And campaigners opposed to two possible schemes are hopeful that by highlighting a similar project, which was rejected in the 1960s, it will add weight to their argument.

In 1968 it was proposed to widen the Spa access road but the idea was thrown out because of fears that it would lead to the harbour entrance becoming blocked with sand from the Spa area.

Freddie Drabble, one of the founding members of campaign group The Sons of Neptune, said there was a parallel because both the old scheme and the new proposals would lead to a similar loss of beach area. He added: “It’s far too dangerous to proceed with anything other than to restore the original sea wall – that has stood for 150 years.”

The Cabinet decision has been questioned by Cllr Peter Popple and it is due to be discussed by members of the Environment and Economy Scrutiny Committee on Monday.

His decision to call in the recommendation has been backed by Cllrs Norman Murphy, Mick Cooper, Amanda Robinson and Roxanne Murphy.

He said he was querying the recommendation because he did not feel it addressed the major problems of cliff instability and coastal erosion issues.
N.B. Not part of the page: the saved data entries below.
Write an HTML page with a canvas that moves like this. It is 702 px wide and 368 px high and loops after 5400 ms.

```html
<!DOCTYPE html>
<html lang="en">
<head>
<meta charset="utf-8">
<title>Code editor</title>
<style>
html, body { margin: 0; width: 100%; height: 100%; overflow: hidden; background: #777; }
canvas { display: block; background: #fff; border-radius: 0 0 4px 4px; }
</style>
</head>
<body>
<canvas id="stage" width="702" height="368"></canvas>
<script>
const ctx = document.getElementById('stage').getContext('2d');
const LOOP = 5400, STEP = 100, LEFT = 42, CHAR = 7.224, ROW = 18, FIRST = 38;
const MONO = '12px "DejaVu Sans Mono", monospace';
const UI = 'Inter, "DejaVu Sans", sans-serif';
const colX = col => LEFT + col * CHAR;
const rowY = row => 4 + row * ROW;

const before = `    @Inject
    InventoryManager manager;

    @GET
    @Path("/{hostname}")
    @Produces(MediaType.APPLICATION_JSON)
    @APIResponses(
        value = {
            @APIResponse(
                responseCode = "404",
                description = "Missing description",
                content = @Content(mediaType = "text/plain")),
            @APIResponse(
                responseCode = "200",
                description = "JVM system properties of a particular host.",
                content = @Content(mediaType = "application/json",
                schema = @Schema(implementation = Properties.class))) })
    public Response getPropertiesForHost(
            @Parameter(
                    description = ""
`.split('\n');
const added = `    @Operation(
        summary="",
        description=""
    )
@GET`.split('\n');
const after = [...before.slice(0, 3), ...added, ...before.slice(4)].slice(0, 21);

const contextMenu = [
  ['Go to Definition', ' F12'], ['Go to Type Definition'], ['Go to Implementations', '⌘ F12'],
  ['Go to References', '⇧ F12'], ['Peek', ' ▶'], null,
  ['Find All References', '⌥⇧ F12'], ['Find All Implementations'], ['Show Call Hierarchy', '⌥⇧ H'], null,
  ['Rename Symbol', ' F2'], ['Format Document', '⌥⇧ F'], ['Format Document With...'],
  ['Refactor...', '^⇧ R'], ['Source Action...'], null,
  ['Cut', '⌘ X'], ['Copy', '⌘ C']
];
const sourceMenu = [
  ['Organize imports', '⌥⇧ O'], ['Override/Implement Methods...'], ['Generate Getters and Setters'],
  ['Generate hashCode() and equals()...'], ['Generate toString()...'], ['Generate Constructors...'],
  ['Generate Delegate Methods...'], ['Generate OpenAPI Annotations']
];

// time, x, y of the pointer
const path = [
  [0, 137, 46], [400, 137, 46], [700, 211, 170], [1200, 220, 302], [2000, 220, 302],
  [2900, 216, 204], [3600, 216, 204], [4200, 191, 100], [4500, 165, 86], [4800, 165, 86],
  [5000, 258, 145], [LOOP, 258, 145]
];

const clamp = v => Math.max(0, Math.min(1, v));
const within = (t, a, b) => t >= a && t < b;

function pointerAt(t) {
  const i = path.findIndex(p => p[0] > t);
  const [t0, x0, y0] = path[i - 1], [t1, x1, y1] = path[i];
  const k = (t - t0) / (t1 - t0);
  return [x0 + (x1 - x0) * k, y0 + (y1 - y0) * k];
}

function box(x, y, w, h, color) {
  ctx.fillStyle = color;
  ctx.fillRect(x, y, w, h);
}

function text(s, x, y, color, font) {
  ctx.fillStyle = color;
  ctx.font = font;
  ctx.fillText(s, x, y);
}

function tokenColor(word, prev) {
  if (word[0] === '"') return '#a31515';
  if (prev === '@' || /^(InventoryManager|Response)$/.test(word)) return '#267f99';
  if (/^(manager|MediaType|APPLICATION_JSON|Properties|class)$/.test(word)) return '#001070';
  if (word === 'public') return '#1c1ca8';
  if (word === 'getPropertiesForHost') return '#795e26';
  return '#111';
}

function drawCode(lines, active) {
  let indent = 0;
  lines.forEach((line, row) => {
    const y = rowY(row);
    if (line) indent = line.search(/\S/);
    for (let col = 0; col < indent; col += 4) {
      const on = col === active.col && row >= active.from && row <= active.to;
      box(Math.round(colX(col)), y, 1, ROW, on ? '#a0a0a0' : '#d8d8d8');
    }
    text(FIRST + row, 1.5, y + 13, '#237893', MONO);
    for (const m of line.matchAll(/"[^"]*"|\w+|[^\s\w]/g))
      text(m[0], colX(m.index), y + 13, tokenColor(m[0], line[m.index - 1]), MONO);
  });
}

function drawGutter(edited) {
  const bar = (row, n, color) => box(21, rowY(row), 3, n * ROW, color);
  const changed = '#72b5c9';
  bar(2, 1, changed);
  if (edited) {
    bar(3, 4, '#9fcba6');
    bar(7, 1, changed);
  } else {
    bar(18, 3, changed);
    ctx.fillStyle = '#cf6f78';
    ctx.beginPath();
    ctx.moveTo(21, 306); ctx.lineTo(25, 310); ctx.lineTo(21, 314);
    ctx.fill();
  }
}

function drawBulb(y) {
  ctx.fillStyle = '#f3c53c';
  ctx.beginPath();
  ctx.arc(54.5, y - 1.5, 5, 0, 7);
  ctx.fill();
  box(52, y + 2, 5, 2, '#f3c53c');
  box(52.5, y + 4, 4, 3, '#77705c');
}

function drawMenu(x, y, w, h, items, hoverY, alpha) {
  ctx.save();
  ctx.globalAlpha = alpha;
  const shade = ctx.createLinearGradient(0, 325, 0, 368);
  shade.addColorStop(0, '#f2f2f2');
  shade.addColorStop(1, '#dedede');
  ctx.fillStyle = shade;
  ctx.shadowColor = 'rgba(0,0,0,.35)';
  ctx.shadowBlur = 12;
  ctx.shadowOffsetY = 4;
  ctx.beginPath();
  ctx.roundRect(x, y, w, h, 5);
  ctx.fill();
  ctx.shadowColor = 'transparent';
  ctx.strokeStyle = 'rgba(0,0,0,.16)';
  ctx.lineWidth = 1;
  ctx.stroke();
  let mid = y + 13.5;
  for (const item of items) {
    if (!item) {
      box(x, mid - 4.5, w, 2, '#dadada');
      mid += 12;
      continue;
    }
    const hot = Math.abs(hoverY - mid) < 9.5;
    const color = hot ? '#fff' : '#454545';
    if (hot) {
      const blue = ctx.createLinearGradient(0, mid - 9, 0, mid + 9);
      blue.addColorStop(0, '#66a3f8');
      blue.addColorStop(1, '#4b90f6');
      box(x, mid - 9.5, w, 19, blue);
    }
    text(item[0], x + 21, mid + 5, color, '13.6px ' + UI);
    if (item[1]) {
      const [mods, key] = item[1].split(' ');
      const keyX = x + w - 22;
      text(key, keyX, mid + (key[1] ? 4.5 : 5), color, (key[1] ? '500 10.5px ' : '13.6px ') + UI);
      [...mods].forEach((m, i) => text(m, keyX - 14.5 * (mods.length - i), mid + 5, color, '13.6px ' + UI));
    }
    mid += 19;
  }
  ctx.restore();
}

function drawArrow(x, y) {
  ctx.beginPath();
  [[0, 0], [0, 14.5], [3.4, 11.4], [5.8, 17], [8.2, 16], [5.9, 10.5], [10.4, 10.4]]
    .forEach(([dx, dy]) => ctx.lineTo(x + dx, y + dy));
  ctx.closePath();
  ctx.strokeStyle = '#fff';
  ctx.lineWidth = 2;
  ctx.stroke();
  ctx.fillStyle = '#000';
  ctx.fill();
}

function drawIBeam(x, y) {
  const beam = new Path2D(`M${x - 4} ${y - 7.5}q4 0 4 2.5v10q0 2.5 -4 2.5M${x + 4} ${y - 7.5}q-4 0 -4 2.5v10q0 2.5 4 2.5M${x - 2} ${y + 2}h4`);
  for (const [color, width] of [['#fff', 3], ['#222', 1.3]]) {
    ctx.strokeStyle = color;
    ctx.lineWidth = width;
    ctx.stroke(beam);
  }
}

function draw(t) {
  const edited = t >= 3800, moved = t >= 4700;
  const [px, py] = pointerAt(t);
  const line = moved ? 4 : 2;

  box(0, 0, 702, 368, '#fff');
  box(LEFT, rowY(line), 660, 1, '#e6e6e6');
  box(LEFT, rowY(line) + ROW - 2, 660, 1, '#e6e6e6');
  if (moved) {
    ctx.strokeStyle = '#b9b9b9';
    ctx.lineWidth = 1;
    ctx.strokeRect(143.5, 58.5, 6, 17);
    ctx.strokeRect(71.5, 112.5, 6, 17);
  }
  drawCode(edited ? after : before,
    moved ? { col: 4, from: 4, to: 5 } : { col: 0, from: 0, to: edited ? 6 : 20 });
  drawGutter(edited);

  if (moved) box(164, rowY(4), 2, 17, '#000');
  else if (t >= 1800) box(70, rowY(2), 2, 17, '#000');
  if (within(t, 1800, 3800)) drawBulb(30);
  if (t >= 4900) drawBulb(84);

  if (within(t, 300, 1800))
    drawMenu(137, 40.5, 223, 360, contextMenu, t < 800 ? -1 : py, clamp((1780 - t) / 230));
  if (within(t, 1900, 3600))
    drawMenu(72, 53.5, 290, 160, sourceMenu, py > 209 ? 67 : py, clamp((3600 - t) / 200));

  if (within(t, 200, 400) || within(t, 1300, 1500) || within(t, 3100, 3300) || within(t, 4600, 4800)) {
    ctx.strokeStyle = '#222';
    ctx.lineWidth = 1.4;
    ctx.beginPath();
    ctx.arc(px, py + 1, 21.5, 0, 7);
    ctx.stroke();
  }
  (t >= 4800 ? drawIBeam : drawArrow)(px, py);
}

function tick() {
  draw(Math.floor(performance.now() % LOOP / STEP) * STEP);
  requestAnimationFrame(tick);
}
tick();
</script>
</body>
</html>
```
He added: “Before one of Scarborough’s iconic buildings is disfigured by options, which may cause more problems than they may solve, certainty of purpose must be answered.
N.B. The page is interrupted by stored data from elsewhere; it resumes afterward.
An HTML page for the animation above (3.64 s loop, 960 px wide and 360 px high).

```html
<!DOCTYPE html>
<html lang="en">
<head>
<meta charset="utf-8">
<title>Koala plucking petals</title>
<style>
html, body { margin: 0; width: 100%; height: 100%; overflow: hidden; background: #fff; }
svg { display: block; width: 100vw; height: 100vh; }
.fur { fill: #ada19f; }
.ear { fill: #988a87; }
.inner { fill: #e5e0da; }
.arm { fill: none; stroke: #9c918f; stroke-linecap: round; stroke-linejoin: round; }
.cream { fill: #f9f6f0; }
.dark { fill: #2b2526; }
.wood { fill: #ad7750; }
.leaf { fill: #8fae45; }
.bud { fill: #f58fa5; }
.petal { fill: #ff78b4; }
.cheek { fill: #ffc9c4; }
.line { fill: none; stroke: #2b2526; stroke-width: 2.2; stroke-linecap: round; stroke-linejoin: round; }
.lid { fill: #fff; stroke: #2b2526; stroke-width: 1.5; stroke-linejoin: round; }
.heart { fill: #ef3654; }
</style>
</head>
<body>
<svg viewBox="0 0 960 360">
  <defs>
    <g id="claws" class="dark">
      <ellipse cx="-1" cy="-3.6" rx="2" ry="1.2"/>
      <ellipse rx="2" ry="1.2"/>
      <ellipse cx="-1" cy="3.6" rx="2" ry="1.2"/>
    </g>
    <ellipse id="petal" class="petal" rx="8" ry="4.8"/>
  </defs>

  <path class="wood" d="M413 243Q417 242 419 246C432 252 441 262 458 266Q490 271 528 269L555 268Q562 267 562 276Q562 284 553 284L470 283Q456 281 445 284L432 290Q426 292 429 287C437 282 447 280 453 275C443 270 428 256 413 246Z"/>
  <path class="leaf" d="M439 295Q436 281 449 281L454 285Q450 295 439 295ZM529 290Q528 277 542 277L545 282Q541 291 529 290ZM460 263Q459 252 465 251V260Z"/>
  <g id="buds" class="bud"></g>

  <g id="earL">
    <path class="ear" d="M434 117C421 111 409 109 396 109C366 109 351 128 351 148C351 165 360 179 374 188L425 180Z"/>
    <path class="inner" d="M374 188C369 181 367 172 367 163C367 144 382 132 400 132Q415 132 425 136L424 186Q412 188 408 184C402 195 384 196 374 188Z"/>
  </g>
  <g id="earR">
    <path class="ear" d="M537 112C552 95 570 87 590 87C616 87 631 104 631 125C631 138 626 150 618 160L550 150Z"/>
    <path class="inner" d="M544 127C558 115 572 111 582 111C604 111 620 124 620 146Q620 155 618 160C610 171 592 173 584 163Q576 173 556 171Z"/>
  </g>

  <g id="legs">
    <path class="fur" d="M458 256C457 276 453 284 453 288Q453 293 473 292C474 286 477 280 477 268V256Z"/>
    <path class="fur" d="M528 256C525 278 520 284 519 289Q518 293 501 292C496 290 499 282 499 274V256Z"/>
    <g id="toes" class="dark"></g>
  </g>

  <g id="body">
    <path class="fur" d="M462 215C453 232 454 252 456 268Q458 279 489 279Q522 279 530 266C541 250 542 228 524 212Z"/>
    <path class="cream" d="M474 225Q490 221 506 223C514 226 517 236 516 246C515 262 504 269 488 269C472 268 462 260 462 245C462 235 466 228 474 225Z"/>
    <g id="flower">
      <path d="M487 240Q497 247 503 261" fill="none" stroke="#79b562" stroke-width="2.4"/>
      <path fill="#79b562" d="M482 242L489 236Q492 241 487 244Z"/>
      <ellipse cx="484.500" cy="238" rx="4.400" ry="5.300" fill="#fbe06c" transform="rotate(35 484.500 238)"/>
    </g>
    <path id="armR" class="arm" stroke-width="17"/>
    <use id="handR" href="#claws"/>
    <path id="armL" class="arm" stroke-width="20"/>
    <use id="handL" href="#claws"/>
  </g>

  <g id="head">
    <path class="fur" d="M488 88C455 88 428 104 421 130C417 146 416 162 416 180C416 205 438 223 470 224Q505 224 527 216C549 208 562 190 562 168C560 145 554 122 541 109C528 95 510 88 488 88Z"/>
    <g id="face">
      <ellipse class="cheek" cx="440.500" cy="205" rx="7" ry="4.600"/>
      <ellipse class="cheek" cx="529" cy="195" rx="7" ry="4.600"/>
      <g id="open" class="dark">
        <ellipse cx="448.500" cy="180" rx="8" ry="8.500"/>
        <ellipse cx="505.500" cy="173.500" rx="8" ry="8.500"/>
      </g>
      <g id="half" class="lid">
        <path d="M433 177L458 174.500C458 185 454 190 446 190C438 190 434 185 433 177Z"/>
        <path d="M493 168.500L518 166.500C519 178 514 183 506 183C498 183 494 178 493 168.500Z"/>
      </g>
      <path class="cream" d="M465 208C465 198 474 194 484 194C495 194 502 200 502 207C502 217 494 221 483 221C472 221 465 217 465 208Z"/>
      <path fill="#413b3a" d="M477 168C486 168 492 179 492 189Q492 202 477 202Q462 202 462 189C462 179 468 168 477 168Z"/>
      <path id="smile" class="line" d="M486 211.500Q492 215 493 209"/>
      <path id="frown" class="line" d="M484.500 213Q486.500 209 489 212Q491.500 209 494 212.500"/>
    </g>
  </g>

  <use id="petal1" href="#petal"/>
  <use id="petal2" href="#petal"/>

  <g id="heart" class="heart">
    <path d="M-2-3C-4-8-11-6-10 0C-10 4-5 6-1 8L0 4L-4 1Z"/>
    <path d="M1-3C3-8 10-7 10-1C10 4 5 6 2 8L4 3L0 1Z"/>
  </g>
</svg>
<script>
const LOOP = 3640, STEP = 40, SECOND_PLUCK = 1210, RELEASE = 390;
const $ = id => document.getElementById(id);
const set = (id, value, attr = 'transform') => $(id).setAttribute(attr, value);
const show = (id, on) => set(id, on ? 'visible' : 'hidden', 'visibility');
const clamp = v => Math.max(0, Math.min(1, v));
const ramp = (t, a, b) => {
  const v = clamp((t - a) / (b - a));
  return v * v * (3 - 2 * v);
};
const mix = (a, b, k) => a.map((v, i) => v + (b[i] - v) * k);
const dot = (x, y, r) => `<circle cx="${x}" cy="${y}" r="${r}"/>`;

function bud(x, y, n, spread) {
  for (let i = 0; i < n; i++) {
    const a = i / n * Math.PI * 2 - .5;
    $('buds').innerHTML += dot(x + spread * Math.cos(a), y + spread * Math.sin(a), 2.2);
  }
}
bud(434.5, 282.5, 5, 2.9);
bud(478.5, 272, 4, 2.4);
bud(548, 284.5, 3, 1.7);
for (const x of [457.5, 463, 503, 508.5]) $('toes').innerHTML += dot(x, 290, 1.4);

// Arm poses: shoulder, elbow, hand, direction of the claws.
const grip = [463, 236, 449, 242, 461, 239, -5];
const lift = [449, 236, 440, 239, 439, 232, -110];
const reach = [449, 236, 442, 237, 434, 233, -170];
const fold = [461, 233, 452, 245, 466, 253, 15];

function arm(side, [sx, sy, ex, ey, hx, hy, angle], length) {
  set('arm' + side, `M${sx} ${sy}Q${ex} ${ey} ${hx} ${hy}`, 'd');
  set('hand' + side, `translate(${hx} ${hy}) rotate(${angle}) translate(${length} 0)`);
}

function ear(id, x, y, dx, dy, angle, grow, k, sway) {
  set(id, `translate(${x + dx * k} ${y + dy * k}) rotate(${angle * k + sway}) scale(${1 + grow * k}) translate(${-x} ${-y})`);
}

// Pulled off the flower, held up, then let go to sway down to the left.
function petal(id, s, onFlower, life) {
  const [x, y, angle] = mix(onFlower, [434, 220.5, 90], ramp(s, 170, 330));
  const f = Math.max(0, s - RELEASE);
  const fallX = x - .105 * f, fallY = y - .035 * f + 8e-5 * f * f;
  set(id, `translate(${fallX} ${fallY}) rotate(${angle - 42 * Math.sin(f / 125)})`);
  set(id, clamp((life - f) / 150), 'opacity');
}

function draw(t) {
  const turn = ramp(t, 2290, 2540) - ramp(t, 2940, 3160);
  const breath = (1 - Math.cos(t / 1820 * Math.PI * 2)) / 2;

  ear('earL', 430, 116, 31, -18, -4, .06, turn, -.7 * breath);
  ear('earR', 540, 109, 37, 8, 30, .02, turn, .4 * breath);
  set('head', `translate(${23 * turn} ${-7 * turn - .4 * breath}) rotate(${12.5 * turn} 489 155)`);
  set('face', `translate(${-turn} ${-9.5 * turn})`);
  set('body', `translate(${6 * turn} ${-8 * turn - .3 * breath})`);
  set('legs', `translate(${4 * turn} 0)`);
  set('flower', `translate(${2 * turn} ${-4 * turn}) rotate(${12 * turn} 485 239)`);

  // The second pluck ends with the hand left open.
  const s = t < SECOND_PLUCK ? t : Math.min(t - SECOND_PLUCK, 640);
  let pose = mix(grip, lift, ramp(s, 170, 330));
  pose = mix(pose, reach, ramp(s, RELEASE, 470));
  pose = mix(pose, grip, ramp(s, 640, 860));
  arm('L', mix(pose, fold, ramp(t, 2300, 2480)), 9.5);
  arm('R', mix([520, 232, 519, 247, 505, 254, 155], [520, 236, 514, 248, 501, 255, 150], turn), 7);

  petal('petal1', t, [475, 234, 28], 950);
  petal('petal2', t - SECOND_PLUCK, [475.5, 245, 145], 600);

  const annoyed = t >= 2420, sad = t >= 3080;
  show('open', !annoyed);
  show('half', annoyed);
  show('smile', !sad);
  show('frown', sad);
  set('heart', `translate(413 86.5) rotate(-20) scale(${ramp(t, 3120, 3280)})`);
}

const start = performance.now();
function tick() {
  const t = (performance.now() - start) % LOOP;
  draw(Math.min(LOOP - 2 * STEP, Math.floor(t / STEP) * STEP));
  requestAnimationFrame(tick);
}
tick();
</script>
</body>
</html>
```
“The first line of defence in coastal areas is the beach itself. The options being considered may cause a longshore sediment rate which could silt up the harbour. No modelling appears to have been done to determine if beach movement would occur.”
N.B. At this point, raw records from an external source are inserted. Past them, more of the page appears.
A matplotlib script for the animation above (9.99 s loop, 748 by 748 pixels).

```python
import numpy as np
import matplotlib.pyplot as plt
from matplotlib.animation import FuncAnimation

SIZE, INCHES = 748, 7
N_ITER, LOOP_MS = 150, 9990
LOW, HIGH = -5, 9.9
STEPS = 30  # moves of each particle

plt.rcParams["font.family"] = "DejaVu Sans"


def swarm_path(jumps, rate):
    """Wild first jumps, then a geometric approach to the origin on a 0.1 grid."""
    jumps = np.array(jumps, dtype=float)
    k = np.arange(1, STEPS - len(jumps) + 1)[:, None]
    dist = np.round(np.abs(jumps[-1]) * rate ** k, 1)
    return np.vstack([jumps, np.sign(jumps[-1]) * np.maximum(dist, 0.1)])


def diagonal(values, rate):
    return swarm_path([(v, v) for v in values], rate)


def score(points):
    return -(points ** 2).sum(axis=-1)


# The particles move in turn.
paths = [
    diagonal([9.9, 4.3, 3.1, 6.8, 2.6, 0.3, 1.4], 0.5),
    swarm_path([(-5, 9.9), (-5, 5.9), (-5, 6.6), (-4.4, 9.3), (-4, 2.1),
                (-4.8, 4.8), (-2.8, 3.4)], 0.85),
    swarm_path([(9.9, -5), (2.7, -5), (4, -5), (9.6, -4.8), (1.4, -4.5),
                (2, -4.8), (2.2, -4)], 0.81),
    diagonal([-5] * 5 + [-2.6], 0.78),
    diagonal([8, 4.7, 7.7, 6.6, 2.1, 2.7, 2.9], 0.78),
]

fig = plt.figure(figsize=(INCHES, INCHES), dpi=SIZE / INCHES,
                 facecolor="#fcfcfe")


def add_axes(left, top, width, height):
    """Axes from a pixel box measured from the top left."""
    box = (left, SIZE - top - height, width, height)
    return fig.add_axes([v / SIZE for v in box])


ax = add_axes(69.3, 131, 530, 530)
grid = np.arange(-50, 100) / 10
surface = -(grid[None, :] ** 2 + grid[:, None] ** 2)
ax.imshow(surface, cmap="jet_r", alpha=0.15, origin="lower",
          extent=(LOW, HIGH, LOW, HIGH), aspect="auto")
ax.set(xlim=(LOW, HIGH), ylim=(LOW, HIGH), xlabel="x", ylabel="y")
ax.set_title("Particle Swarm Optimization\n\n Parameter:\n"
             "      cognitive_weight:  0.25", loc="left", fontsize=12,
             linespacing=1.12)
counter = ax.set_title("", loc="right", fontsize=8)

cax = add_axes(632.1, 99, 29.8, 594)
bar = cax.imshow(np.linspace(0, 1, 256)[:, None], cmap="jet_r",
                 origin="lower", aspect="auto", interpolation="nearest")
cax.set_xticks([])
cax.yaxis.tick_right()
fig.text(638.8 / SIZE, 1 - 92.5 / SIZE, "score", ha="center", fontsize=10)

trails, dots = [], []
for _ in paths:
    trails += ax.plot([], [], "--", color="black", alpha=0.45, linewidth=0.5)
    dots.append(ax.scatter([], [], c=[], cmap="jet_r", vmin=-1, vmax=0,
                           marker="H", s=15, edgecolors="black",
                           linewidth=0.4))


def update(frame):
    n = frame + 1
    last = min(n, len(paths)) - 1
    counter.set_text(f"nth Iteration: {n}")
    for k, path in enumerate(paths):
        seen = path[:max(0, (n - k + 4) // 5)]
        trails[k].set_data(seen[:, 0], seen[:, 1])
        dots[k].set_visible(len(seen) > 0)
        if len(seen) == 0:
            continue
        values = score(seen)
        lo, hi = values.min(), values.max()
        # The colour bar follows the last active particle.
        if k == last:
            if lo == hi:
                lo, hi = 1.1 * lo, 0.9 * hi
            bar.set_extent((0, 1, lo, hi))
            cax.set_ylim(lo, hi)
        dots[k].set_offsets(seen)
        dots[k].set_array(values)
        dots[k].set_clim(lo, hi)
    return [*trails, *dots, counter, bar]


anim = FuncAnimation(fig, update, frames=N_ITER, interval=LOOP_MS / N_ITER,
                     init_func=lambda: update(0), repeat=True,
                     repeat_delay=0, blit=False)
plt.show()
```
In 1998 Cllr Popple investigated proposed sea defences for Foreshore Road – which was dubbed the Popple/People Plan.

He employed a chartered engineer and sought advice on beach movement from the late Captain Sidney Smith.

Cllr Andrew Backhouse, the portfolio holder coastal and flood defences, said that the reasons behind the two recommended options would be fully explained at the scrutiny committee meeting and it was important that the right decision was taken.

He added: “Clearly identified is the need to gauge the potential of sediment drift towards the harbour mouth.”

Monday’s scrutiny committee meeting will be held at the Town Hall and is open to the public. It is due to begin at 2pm.